I grew up without church. I was baptized, taught minimally the stories of Christmas and Easter, and that was it. But I always had a longing for God, and as a child, I thought that was synonymous with church. My first introduction to Christianity was a prayer group that met after school. It was led by well-meaning folks whose worldview was incredibly different from my own. I was young and impressionable. I tried hard to do and be all the right things, but I drifted away.
Eventually, I found my way to the local PC(USA) church. I attended one Sunday and was confused by how people just knew what to do, so I decided I would keep attending until I understood. I was surprised to learn the Presbyterian church offered confirmation — I thought that was just for Catholics. I was invited to join the confirmation class, but I wasn’t sure. I had questions and doubts and a ravenous curiosity. I wasn’t even sure if I believed in God. Being concerned about finding a church home was low on my list of worries. But I did end up joining the confirmation class. And, for a while, I was sold. I began helping in Sunday school, served as a youth elder, and started to put down some church roots.

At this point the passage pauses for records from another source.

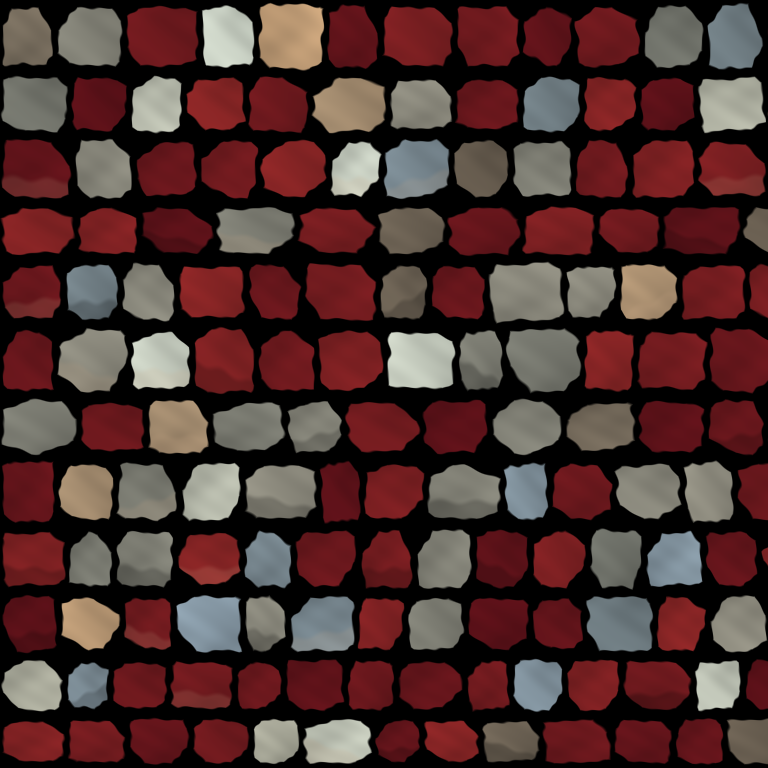
Reproduce this pattern procedurally as a WebGL 2 fragment shader.

```glsl
#version 300 es
precision highp float;
// Rows of rough cut stones, mostly deep red, with grey, pale and tan ones, on black.
// Twelve uneven rows are split at jittered edges; each stone is a box with
// four hashed corner cuts, a wavy rim and soft mottled shading.
uniform vec2 u_resolution;
out vec4 fragColor;

float hash(vec2 p) {
  vec3 q = fract(p.xyx * vec3(0.1031, 0.1030, 0.0973));
  q += dot(q, q.yzx + 33.33);
  return fract((q.x + q.y) * q.z);
}

// Row boundaries, measured down from the top, and stones per row
const float rowEdge[13] = float[13](0.0, 0.095, 0.177, 0.263, 0.338, 0.423, 0.516,
                                    0.596, 0.685, 0.771, 0.854, 0.931, 1.0);
const float rowCount[12] = float[12](12.0, 12.0, 12.0, 10.3, 12.4, 12.0,
                                     11.0, 12.4, 13.0, 13.0, 13.4, 12.6);

// Jittered left edge of stone k in a row
float stoneEdge(float k, float row) {
  float jitter = k < 0.5 ? 0.0 : 0.3 * (hash(vec2(k, row + 40.0)) - 0.5);
  return (k + jitter) / rowCount[int(row)];
}

// Signed distance in stone units, where q spans -1 to 1
float stoneShape(vec2 q, vec2 id) {
  float tilt = 0.16 * (hash(id + 3.7) - 0.5);
  float d = max(abs(q.x + tilt * q.y), abs(q.y - tilt * q.x)) - 1.0;
  for (int i = 0; i < 4; i++) {
    vec2 seed = id + 19.0 * float(i + 1);
    float angle = 1.5708 * (float(i) + 0.5) + 0.75 * (hash(seed) - 0.5);
    float reach = mix(0.88, 1.34, hash(seed + 7.3));
    d = max(d, dot(q, vec2(cos(angle), sin(angle))) - reach);
  }
  float phase = 6.283 * hash(id + 5.1);
  return d + 0.045 * sin(5.0 * q.x + phase) * sin(6.0 * q.y + 2.0 * phase)
           + 0.02 * sin(11.0 * q.x - 9.0 * q.y + phase);
}

vec3 stoneColor(vec2 id) {
  float kind = hash(id + 61.7), tone = hash(id + 83.1);
  if (kind > 0.38 + 0.08 * step(id.y, 5.5) - 0.04)
    return mix(vec3(0.34, 0.06, 0.09), vec3(0.53, 0.145, 0.145), tone);
  if (kind < 0.07) return mix(vec3(0.60, 0.52, 0.42), vec3(0.74, 0.60, 0.45), tone);
  if (kind < 0.11) return mix(vec3(0.38, 0.34, 0.29), vec3(0.47, 0.43, 0.37), tone);
  if (kind < 0.18) return mix(vec3(0.64, 0.64, 0.58), vec3(0.78, 0.81, 0.76), tone);
  if (kind < 0.24) return mix(vec3(0.42, 0.47, 0.49), vec3(0.52, 0.59, 0.64), tone);
  return mix(vec3(0.42, 0.43, 0.40), vec3(0.55, 0.54, 0.49), tone);
}

void main() {
  vec2 uv = gl_FragCoord.xy / u_resolution;
  uv.y = 1.0 - uv.y;

  // Find the row, then the stone within it
  float row = 0.0;
  for (int i = 1; i < 12; i++) row += step(rowEdge[i], uv.y);
  float k = floor(uv.x * rowCount[int(row)]);
  if (uv.x < stoneEdge(k, row)) k -= 1.0;
  else if (uv.x >= stoneEdge(k + 1.0, row)) k += 1.0;
  vec2 id = vec2(k, row);

  // Stone frame, inset from its cell by the dark gap
  vec2 low = vec2(stoneEdge(k, row), rowEdge[int(row)]);
  vec2 high = vec2(stoneEdge(k + 1.0, row), rowEdge[int(row) + 1]);
  vec2 halfSize = 0.5 * (high - low) - vec2(0.0045, 0.0055);
  halfSize.y *= mix(0.86, 1.0, hash(id + 29.3));
  vec2 q = (uv - 0.5 * (low + high)) / halfSize;

  float d = stoneShape(q, id) * min(halfSize.x, halfSize.y);
  float pixel = 1.0 / min(u_resolution.x, u_resolution.y);
  float cover = 1.0 - smoothstep(-pixel, pixel, d);

  // Soft gradient and layered sine mottling
  vec3 color = stoneColor(id);
  float phase = 6.283 * hash(id + 11.9);
  float mottle = sin(3.1 * q.x + 2.0 * sin(2.3 * q.y + phase) + phase)
               + 0.5 * sin(7.0 * q.y - 5.0 * q.x + 3.0 * phase);
  color *= 1.0 + 0.035 * mottle + 0.07 * dot(q, vec2(cos(phase), sin(phase)));

  // Worn lighter or darker facet on some stones
  float slope = hash(id + 97.0) - 0.5;
  float facet = smoothstep(0.25, 0.5, q.y + slope * q.x + 0.08 * sin(6.0 * q.x + phase));
  float wear = hash(id + 71.0);
  color = mix(color, color * 0.85 + vec3(0.12, 0.10, 0.08), facet * step(0.86, wear));
  color *= 1.0 - 0.2 * facet * step(wear, 0.14);

  fragColor = vec4(color * cover, 1.0);
}
```
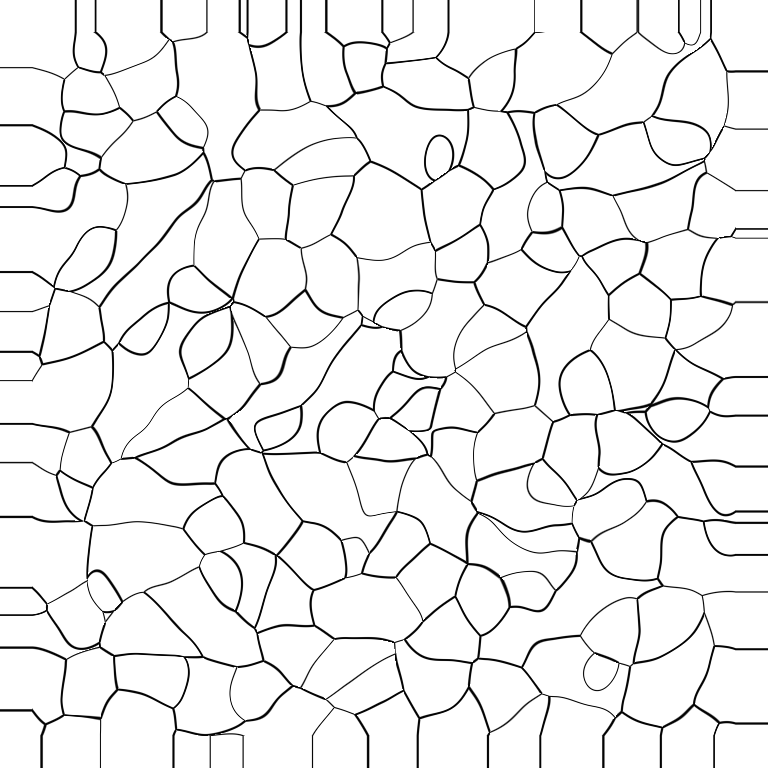
A three.js fragment shader for this pattern:

```glsl
#define GRID 13.0
#define MARGIN 0.042
#define JITTER 0.92
#define STRETCH_MAX 2.7
#define SIZE_MIN 0.78
#define SIZE_MAX 1.15
#define WOBBLE 0.09
#define THICK_HALF 0.00138
#define THIN_HALF 0.00075
#define THIN_SHARE 0.24
#define SOFTNESS 0.0018
#define INK vec3(0.01)

varying vec2 vUv;

float hash(vec2 p) {
  vec3 q = fract(vec3(p.xyx) * vec3(0.1031, 0.1030, 0.0973));
  q += dot(q, q.yzx + 33.33);
  return fract((q.x + q.y) * q.z);
}

vec2 hash2(vec2 p) {
  return vec2(hash(p + 17.3), hash(p + 71.9));
}

float noise(vec2 p) {
  vec2 i = floor(p);
  vec2 f = fract(p);
  f = f * f * (3.0 - 2.0 * f);
  return mix(mix(hash(i), hash(i + vec2(1.0, 0.0)), f.x),
             mix(hash(i + vec2(0.0, 1.0)), hash(i + 1.0), f.x), f.y);
}

// Elliptical distance to the seed of one cell: gradient in xy, distance in z
vec3 cellDistance(vec2 p, vec2 id) {
  vec2 seed = id + 0.5 + JITTER * (hash2(id) - 0.5);
  float angle = 6.2832 * noise(id * 0.23 + 5.0) + 0.9 * (hash(id + 131.0) - 0.5);
  vec2 along = vec2(cos(angle), sin(angle));
  vec2 across = vec2(-along.y, along.x);
  float size = mix(SIZE_MIN, SIZE_MAX, hash(id + 211.0));
  float stretch = mix(1.0, STRETCH_MAX, pow(hash(id + 307.0), 1.6));
  vec2 scale = 1.0 / (size * vec2(stretch, 1.0));

  vec2 offset = p - seed;
  vec2 local = vec2(dot(offset, along), dot(offset, across)) * scale;
  float d = max(length(local), 0.0001);
  vec2 slope = local * scale / d;
  return vec3(along * slope.x + across * slope.y, d);
}

void main() {
  // Clamping lets the lines run straight out to the rim
  vec2 inner = clamp(vUv, MARGIN, 1.0 - MARGIN);
  vec2 active_ = 1.0 - step(0.00001, abs(vUv - inner));
  vec2 p = inner * GRID + 40.0;
  p += WOBBLE * (vec2(noise(p * 1.7), noise(p * 1.7 + 53.0)) - 0.5) * 2.0;

  // Nearest and second nearest cell
  vec2 home = floor(p);
  vec3 first = vec3(0.0, 0.0, 100.0);
  vec3 second = first;
  vec2 firstId = home;
  vec2 secondId = home;
  for (int y = -3; y <= 3; y++) {
    for (int x = -3; x <= 3; x++) {
      vec2 id = home + vec2(float(x), float(y));
      vec3 c = cellDistance(p, id);
      if (c.z < first.z) {
        second = first;
        secondId = firstId;
        first = c;
        firstId = id;
      } else if (c.z < second.z) {
        second = c;
        secondId = id;
      }
    }
  }

  // True distance to the shared wall, in canvas units
  float slope = length((second.xy - first.xy) * active_);
  float wall = (second.z - first.z) / max(slope, 0.08) / GRID;

  // Each wall is either thick or thin
  float thin = step(hash(firstId + secondId + 401.0), THIN_SHARE);
  float halfWidth = mix(THICK_HALF, THIN_HALF, thin);
  float line = 1.0 - smoothstep(halfWidth - 0.5 * SOFTNESS, halfWidth + 0.5 * SOFTNESS, wall);
  gl_FragColor = vec4(mix(vec3(1.0), INK, line), 1.0);
}
```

A few years later, my father died after a long illness and his last days were full of suffering. I was full of questions; I was full of anger; I was full of doubt; I was confused. How could God be so loving and allow for such suffering? I spoke with one of my pastors, he didn’t have answers, I looked in online groups, and no answer was sufficient. I drifted away from God and the church. But my questions persisted.
When I slowly returned to God and to church life, my questions grew and shifted. I wanted to know if I had to believe certain things that seemed to be Christian beliefs but didn’t seem to align with what I was reading in Scripture. When I returned to my home church, my questions were welcomed by the pastoral leadership. I had great conversations and engaged in faith formation through this process.
Over time, I learned to appreciate a lot about the PC(USA). I couldn’t serve in a church where there are no systems of accountability for clergy. While our systems are far from perfect, we have ways to hold each other responsible. I have an interesting relationship with our polity. I love how we have processes to follow, and how we have leaders elected from the congregation. I do not love the way our process can slow us down at times or lead us to speak an insider language. While it gets harder and harder to do, I have always had a place in my heart for the way we Presbyterians can have differing opinions, ideas, and ways of doing things. I love that I am welcome to use my head as much as my heart because I need both in all aspects of my life.
The PC(USA) is my denominational home because I am welcome to ask questions; I am allowed to doubt; I do not have to have all the answers. It is my home because it allows me space to embrace all of who I am while I embrace others for who they are. (This is entirely frustrating work, but incredibly valuable.) There is space here for scholarship and deep heart work. We are far from perfect, but I see in us a willingness to engage in conversation, work toward wholeness, and maybe, just maybe, change the world for the better.